It was a few years back; I was at a Board meeting of a rural school in Colorado. The board was comprised of hard-working, big-hearted, and dedicated individuals. We worked together to resolve many issues, but one gripe outside the project scope kept surfacing: football. Understand that many of the board members were not only citizens of the town; they were graduates of the school we were working on.

It would go like this: we would finish the meetings and discuss plans for the weekend, school activities, and other important local events. Certain board members would be jolted into frustration about the football team or lack thereof. The smaller rural school districts were combining schools to have enough players or retaining their own teams and opting for 6-man football. The glory days stories of them playing football out of school spirit and local pride were rooted deep. There was significant frustration about how an expanded school could not support a team. The Board had tried to incentivize kids to play and worked over parents but to no avail. “It’s the video games” stealing their attention or “Helicopter Parents” being too worried about injuries and not understanding the reward of physical and mental toughness. In the end, I don’t think it was about the kids. It was about the previous generation sacrificing and expecting others to do the same for their entertainment. After all, Friday Night Lights is so much more than football. Does the AEC industry have a similar situation?

I recently attended a Client Appreciation Event hosted by Terracon where the proceeds went to the ACE Mentor Program. Events – ACE Mentor Program of America I had heard of ACE, and it struck me that this was not the typical golf tournament benefactor. The event raised money for scholarships for young professionals to advance their careers in the Architect, Construction, and Engineering (ACE) Industries. This, coupled with the constant discussion of labor shortages now being the biggest driver of project cost and schedule overruns on our project, got me wondering how big the challenge is ahead for the Owners of projects. Here are some findings:

  1. When the recession hit in 2007, few industries were hit harder than construction, which slipped into decline earlier and recovered
    later than any other job sector. The industry was forced to lay off more than two million workers, and many Baby Boomers either retired
    or left the field altogether to find more secure work. The construction industry will need to attract nearly 650,000 additional workers
    on top of the normal pace of hiring in 2022 to meet the demand for labor, according to a model developed by Associated Builders and
  2. One in five skilled workers is over the age of 55.
  3. In its 2016-2017 U.S. talent shortage survey, the global staffing firm Manpower Group reported that skilled trade vacancies were the
    most challenging jobs to fill in the country. The number of construction workers aged 25-54fell 8% over the past decade. Meanwhile, the
    share of older workers exiting the workforce soared. According to the Centers for Disease Control and Prevention, the industry’s
    average retirement age is 61, and more than 1 in 5 construction workers are currently older than 55.
  4. Trades, including electricians, carpenters, welders, bricklayers, plumbers, and masons (among others), have maintained the No. 1
    position in vacancies from 2010 to the present.
  5.  Simonson noted that 93 percent of construction firms report they have open positions they are trying to fill. Among those firms, 91
    percent are having trouble filling at least some of those positions – particularly among the craft workforce that performs the bulk of
    onsite construction work.
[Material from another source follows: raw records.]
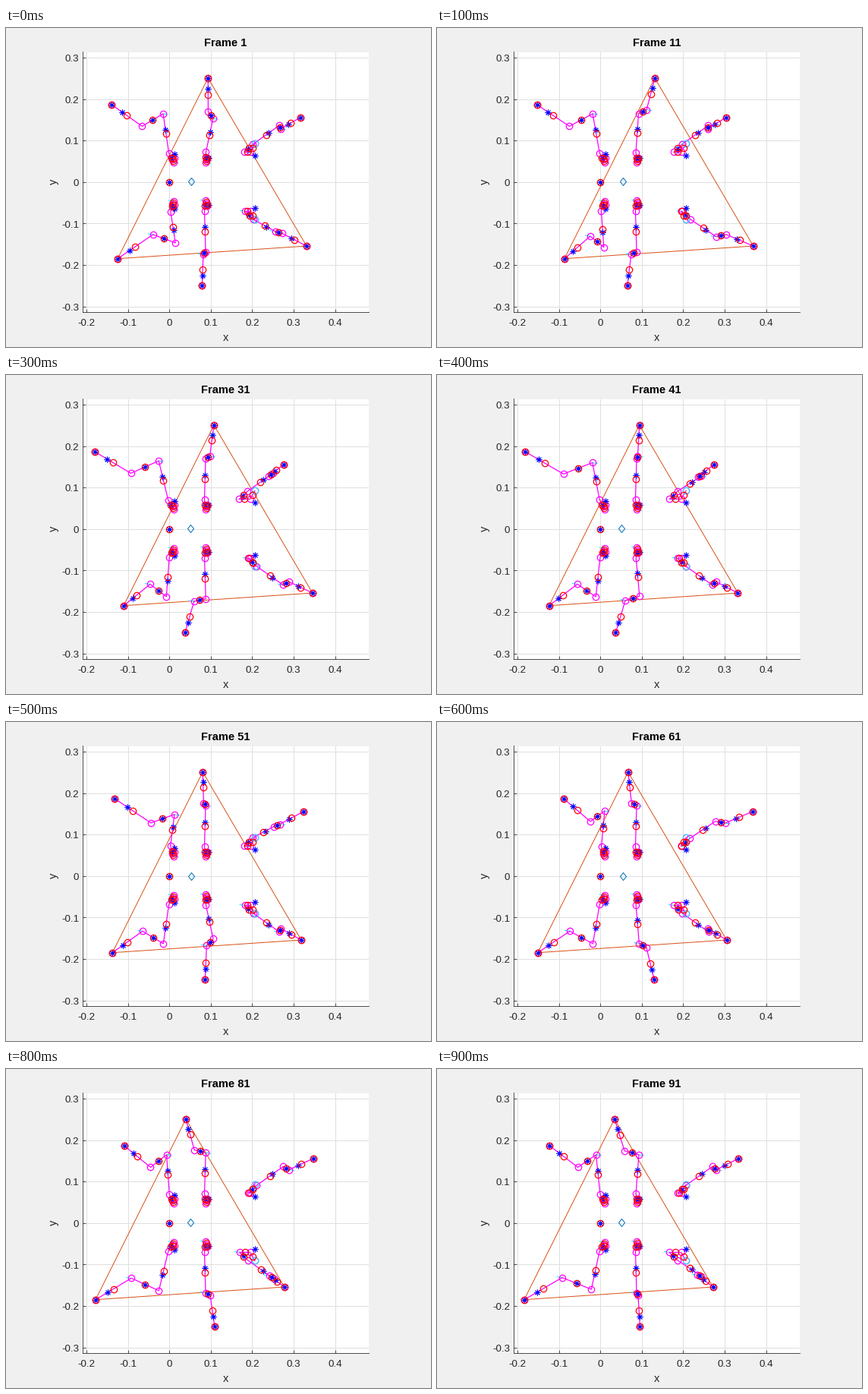
Animation of 560x420 px, one loop 1000 ms. Source, as a matplotlib script:

```python
import numpy as np
import matplotlib.pyplot as plt
from matplotlib.animation import FuncAnimation

plt.rcParams["font.family"] = "Liberation Sans"

W, H, DPI = 560, 420, 100
PX = 72 / DPI                      # one pixel in points
SCALE = 546                        # pixels per data unit
X0, Y0 = 215.2, 202.8              # stage position of the data origin
LEFT, RIGHT, TOP, BOTTOM = 101.2, 478, 31.5, 374
INK = "#262626"
GAP = (np.nan, np.nan)

# Gait: one cycle lasts PERIOD steps, the two tripods are half a cycle apart.
PERIOD = 102.4
STANCE_SPEED = 0.74
SWING_HALF = 15
FOOT_MID = 141.3
TRIPODS = [[("rear", -1), ("middle", 1), ("front", -1)],
           [("rear", 1), ("middle", -1), ("front", 1)]]

# Ankle, knee and hip: rest x, distance from the body axis, share of the foot's
# travel, and the shift (x, outward) at the top of a swing. All in pixels.
LEGS = {
    "rear": dict(
        foot=(0, 101.3), peak=0, shin=0.34, mark=(222, 36),
        chain=[(180, 73, 0.67, 9, -3.5), (207.6, 89.5, 0.27, 14, -9),
               (215.1, 37.7, 0.04, 2, 1.7)],
        base=[(221, 25.5), (219.8, 29.5), (222, 31)]),
    "middle": dict(
        foot=(119, 136.5), peak=-1.5, shin=0.31, mark=(267.5, 31),
        chain=[(260.5, 95.7, 0.55, 2.2, -3.7), (263.5, 92.3, 0, 10, -9.3),
               (262, 38.5, 0, 2, 0.5)],
        base=[(263.7, 25), (264.5, 29), (265.5, 31.5)]),
    "front": dict(
        foot=(248.8, 84.6), peak=-3, shin=0.62, mark=(328.5, 34.5),
        chain=[(362.5, 69.8, 0.69, -4, -2), (360.4, 74, 0.33, -8.5, -9.5),
               (325.8, 49.3, 0.31, -1.5, 0.7)],
        base=[None, (322, 39), (328.5, 50)]),
}


def centred(phase):
    """Phase wrapped to half a cycle either side of zero."""
    return (phase + PERIOD / 2) % PERIOD - PERIOD / 2


def foot_x(phase):
    """Steady drift in stance, sine-eased return in swing."""
    p = centred(phase + 2)
    swing = np.sin(np.pi / 2 * np.clip(p / SWING_HALF, -1, 1))
    return FOOT_MID + STANCE_SPEED * (PERIOD / 2 * swing - p)


def blend(a, b, f):
    return a + (b - a) * f


def to_data(points, side=1):
    points = np.array(points, float)
    return np.column_stack([points[:, 0] - 215.7, side * points[:, 1] + 0.4]) / SCALE


def leg_shape(name, side, phase):
    """Joints, link centres, masses and cyan dashes of one leg."""
    leg = LEGS[name]
    dx, reach = leg["foot"]
    travel = foot_x(phase) - 140
    lift = np.exp(-(centred(phase - leg["peak"]) / 7) ** 2 / 2)
    ankle, knee, hip = [np.array([x + gain * travel + lx * lift, y + ly * lift])
                        for x, y, gain, lx, ly in leg["chain"]]
    base = [p or (hip[0] - 11, 39) for p in leg["base"]]
    joints = np.array([(140 + travel + dx, reach), ankle, knee, hip, *base])
    centres = [joints[0], *(joints[1:] + joints[:-1]) / 2]
    thigh = 0.6 if (name, side) == ("middle", -1) else 0.4
    masses = [joints[0],
              blend(joints[0], ankle, leg["shin"]),
              blend(ankle, knee, 0.5),
              blend(knee, hip, thigh),
              blend(hip, joints[4], 0.55),
              leg["mark"]]
    tip = max((ankle, knee), key=lambda p: side * p[0])
    dashes = []
    for p in (tip, joints[4]):
        dashes += [p, p + (6.5 * side, -1), GAP]
    return [to_data(p, side) for p in (joints, centres, masses, dashes)]


fig = plt.figure(figsize=(W / DPI, H / DPI), dpi=DPI, facecolor="#f0f0f0")
ax = fig.add_axes([LEFT / W, 1 - BOTTOM / H, (RIGHT - LEFT) / W, (BOTTOM - TOP) / H])
ax.set_xlim((LEFT - X0) / SCALE, (RIGHT - X0) / SCALE)
ax.set_ylim((Y0 - BOTTOM) / SCALE, (Y0 - TOP) / SCALE)
ax.set_xticks(np.arange(-2, 5) / 10, [])
ax.set_yticks(np.arange(-3, 4) / 10, [])
ax.tick_params(direction="in", length=4 * PX, width=PX * 0.8, color=INK)
ax.grid(color="#dfdfdf", lw=PX)
ax.set_axisbelow(True)
ax.spines[["top", "right"]].set_visible(False)
ax.spines[["left", "bottom"]].set(color=INK, linewidth=PX * 0.8)


def label(x, y, text, size=13.33, **style):
    style = {"ha": "center", "va": "baseline", "color": INK, **style}
    return fig.text(x / W, 1 - y / H, text, fontsize=size * PX, **style)


for n in range(-2, 5):
    label(X0 + n / 10 * SCALE, 392.3, f"{n / 10:g}")
for n in range(-3, 4):
    label(96, Y0 - n / 10 * SCALE + 5.2, f"{n / 10:g}", ha="right")
label(289.3, 412.5, "x", 14.67)
label(63, 202, "y", 14.67, rotation=90, va="center")
title = label(289.3, 24.2, "", 14.67, weight="bold", color="black")


def artist(color, marker="", line="none", size=8.4, width=1.25):
    return ax.plot([], [], color=color, marker=marker, ls=line, lw=width * PX,
                   ms=size * PX, mew=width * PX, mfc="none", clip_on=False)[0]


diamond = [(0, 1), (0.8, 0), (0, -1), (-0.8, 0), (0, 1)]
body = artist("#0072bd", diamond, size=10, width=1)
triangle = artist("#d95319", line="-", width=1)
cyan_dash = artist("cyan", line="-", width=1)
links = artist("magenta", "o", "-")
cyan_ring = artist("cyan", "o", width=1)
stars = artist("blue", (8, 2, 0), size=7.8, width=1)
centre_rings = artist("red", "o")
cyan_ring.set_data(*to_data([(328.5, 50), (328.5, -50)]).T)


def draw(k):
    step = 10 * k
    title.set_text(f"Frame {step + 1}")
    joints, dashes, feet = [], [], []
    centres, masses = [(0, 0)], [(0, 0)]
    for n, tripod in enumerate(TRIPODS):
        for name, side in tripod:
            j, c, m, d = leg_shape(name, side, step + n * PERIOD / 2)
            joints += [*j, GAP]
            centres += [*c]
            masses += [*m]
            dashes += [*d]
            if n == 0:
                feet.append(j[0])
    for line, points in ((links, joints), (centre_rings, centres), (stars, masses),
                         (cyan_dash, dashes), (triangle, feet + feet[:1])):
        line.set_data(*np.array(points).T)

    mean_foot = (foot_x(step) + foot_x(step + PERIOD / 2)) / 2
    sway = np.cos(2 * np.pi * (step - 10) / PERIOD)
    body.set_data([(28.8 + 0.1 * (mean_foot - 143)) / SCALE], [(0.6 + 0.6 * sway) / SCALE])
    return links, centre_rings, stars, cyan_dash, triangle, body, title


anim = FuncAnimation(fig, draw, frames=10, interval=100, repeat=True, repeat_delay=0)
plt.show()
```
What is of interest is that in many of the source articles, the solution is to recruit students away from college, recruit away from competitors, and offer 2003-like benefits. As the Board aforementioned, there needs to be a realization that the influx of work and reduction of available trained professionals, that work is physical, demanding, and mentally challenging. You have to commute unpaid, work through conflicts on the site, and your job is often publicly criticized. Like the parents of the non-football players, parents are opting for alternative options for their children. I’ll admit that I got my sons jobs in construction not so that they would love it and make it a career but so they respected what demanding work it was and had them consider college career options as a better alternative, and it worked.

The board never solved the football problem at the time, but the good news is as of 2023, they have a roster of 20. Perhaps with new technologies, ongoing mentorship, and better design solutions, we can work to reduce the demand (not replace) the skilled workers that, at the end of the day, produce our visions and designs.

Paul Wember, President

News Releases | ABC: Construction Industry Faces Workforce Shorta
Construction Workforce Shortages Risk Undermining Infrastructure Projects As Most Contractors Struggle To Fill Open Positions | Associated General Contractors of America (